*WHAT IS NEEDED:* Please state how many lines in the records below contain the word "width"; the answer should be a number and nothing else.

***

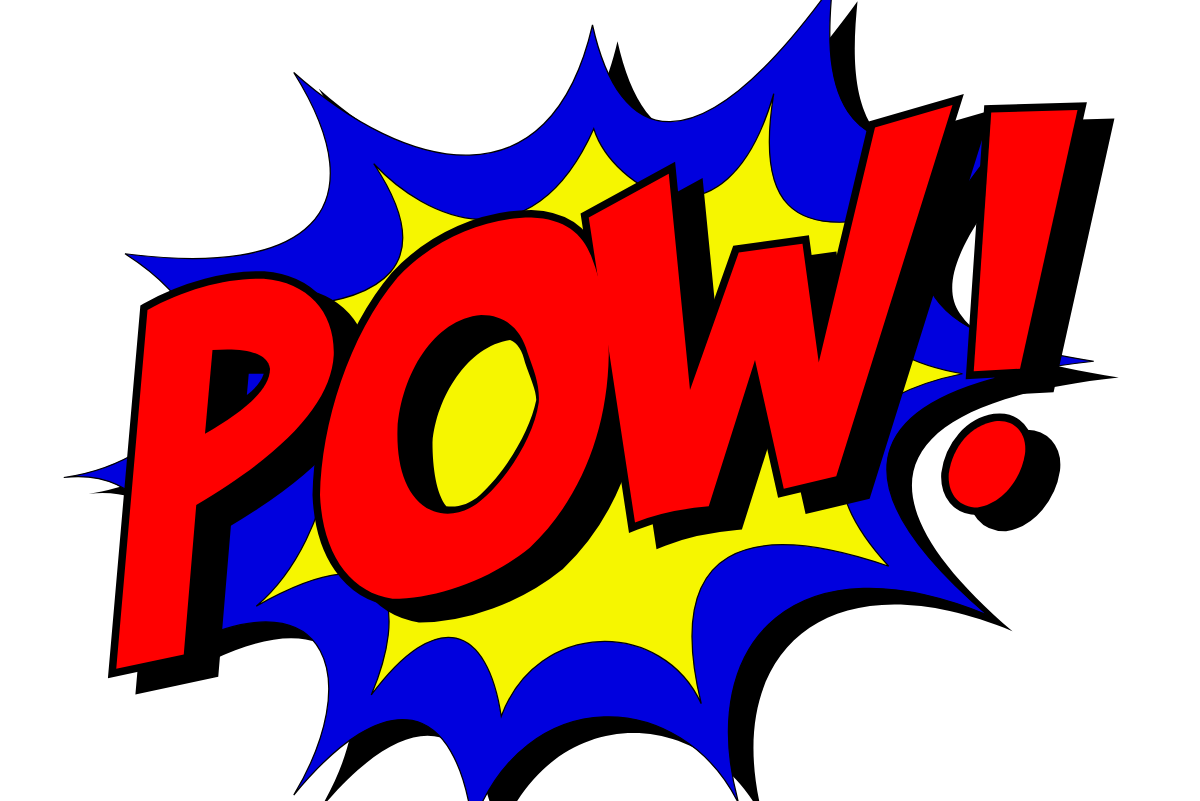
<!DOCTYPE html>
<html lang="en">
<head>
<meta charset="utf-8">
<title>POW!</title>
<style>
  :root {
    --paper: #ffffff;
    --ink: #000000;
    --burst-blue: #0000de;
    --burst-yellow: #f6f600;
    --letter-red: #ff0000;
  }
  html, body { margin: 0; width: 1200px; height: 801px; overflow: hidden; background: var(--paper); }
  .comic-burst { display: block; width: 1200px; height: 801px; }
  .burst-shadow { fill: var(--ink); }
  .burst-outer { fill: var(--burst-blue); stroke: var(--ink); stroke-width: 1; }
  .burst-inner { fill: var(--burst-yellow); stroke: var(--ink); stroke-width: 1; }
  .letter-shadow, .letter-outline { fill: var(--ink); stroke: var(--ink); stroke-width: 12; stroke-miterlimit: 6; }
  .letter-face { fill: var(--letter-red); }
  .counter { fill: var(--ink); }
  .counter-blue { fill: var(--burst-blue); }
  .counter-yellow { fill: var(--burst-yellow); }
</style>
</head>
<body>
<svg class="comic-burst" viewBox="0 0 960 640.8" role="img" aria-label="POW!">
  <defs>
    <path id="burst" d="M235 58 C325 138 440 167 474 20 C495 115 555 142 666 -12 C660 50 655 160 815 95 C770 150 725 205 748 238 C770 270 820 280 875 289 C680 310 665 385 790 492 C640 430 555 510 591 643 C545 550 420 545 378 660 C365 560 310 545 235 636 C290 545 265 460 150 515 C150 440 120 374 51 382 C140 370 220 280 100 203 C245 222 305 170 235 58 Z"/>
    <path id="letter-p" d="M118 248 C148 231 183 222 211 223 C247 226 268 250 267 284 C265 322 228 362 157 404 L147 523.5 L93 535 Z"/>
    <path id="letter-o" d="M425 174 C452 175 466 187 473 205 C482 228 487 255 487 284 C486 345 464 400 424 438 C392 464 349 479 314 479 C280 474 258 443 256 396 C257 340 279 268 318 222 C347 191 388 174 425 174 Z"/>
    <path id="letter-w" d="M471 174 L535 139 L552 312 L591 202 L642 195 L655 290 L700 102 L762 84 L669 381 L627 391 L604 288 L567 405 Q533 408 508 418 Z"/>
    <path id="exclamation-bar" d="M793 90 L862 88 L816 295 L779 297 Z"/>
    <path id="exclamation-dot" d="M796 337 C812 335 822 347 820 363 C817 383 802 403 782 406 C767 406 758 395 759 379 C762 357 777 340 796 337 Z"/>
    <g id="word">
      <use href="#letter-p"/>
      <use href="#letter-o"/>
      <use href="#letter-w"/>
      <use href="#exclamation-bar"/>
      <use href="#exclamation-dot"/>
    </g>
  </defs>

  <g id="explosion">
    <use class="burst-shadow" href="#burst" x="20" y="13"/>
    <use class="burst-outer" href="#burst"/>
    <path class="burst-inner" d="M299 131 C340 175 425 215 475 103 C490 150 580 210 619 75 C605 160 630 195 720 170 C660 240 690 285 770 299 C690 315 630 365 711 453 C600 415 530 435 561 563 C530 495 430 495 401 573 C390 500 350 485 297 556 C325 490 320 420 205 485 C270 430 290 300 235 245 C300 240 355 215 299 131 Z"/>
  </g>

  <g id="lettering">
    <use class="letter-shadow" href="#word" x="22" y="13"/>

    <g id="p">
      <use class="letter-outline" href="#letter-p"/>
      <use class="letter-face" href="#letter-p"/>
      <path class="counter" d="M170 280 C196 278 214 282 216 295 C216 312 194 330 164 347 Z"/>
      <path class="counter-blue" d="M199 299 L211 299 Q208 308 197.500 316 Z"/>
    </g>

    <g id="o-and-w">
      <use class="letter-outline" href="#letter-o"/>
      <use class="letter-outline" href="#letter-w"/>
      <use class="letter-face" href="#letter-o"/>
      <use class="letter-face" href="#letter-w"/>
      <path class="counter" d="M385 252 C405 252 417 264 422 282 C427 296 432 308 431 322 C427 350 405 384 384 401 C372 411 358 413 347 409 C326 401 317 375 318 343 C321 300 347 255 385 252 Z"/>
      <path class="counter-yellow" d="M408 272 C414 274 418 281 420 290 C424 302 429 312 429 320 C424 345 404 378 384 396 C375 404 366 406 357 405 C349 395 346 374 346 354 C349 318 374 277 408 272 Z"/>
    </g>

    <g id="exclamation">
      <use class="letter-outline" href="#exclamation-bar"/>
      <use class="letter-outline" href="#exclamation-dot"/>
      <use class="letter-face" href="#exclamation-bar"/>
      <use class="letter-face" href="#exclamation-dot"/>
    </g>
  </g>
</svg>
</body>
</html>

***

*WRITTEN RESPONSE:* 5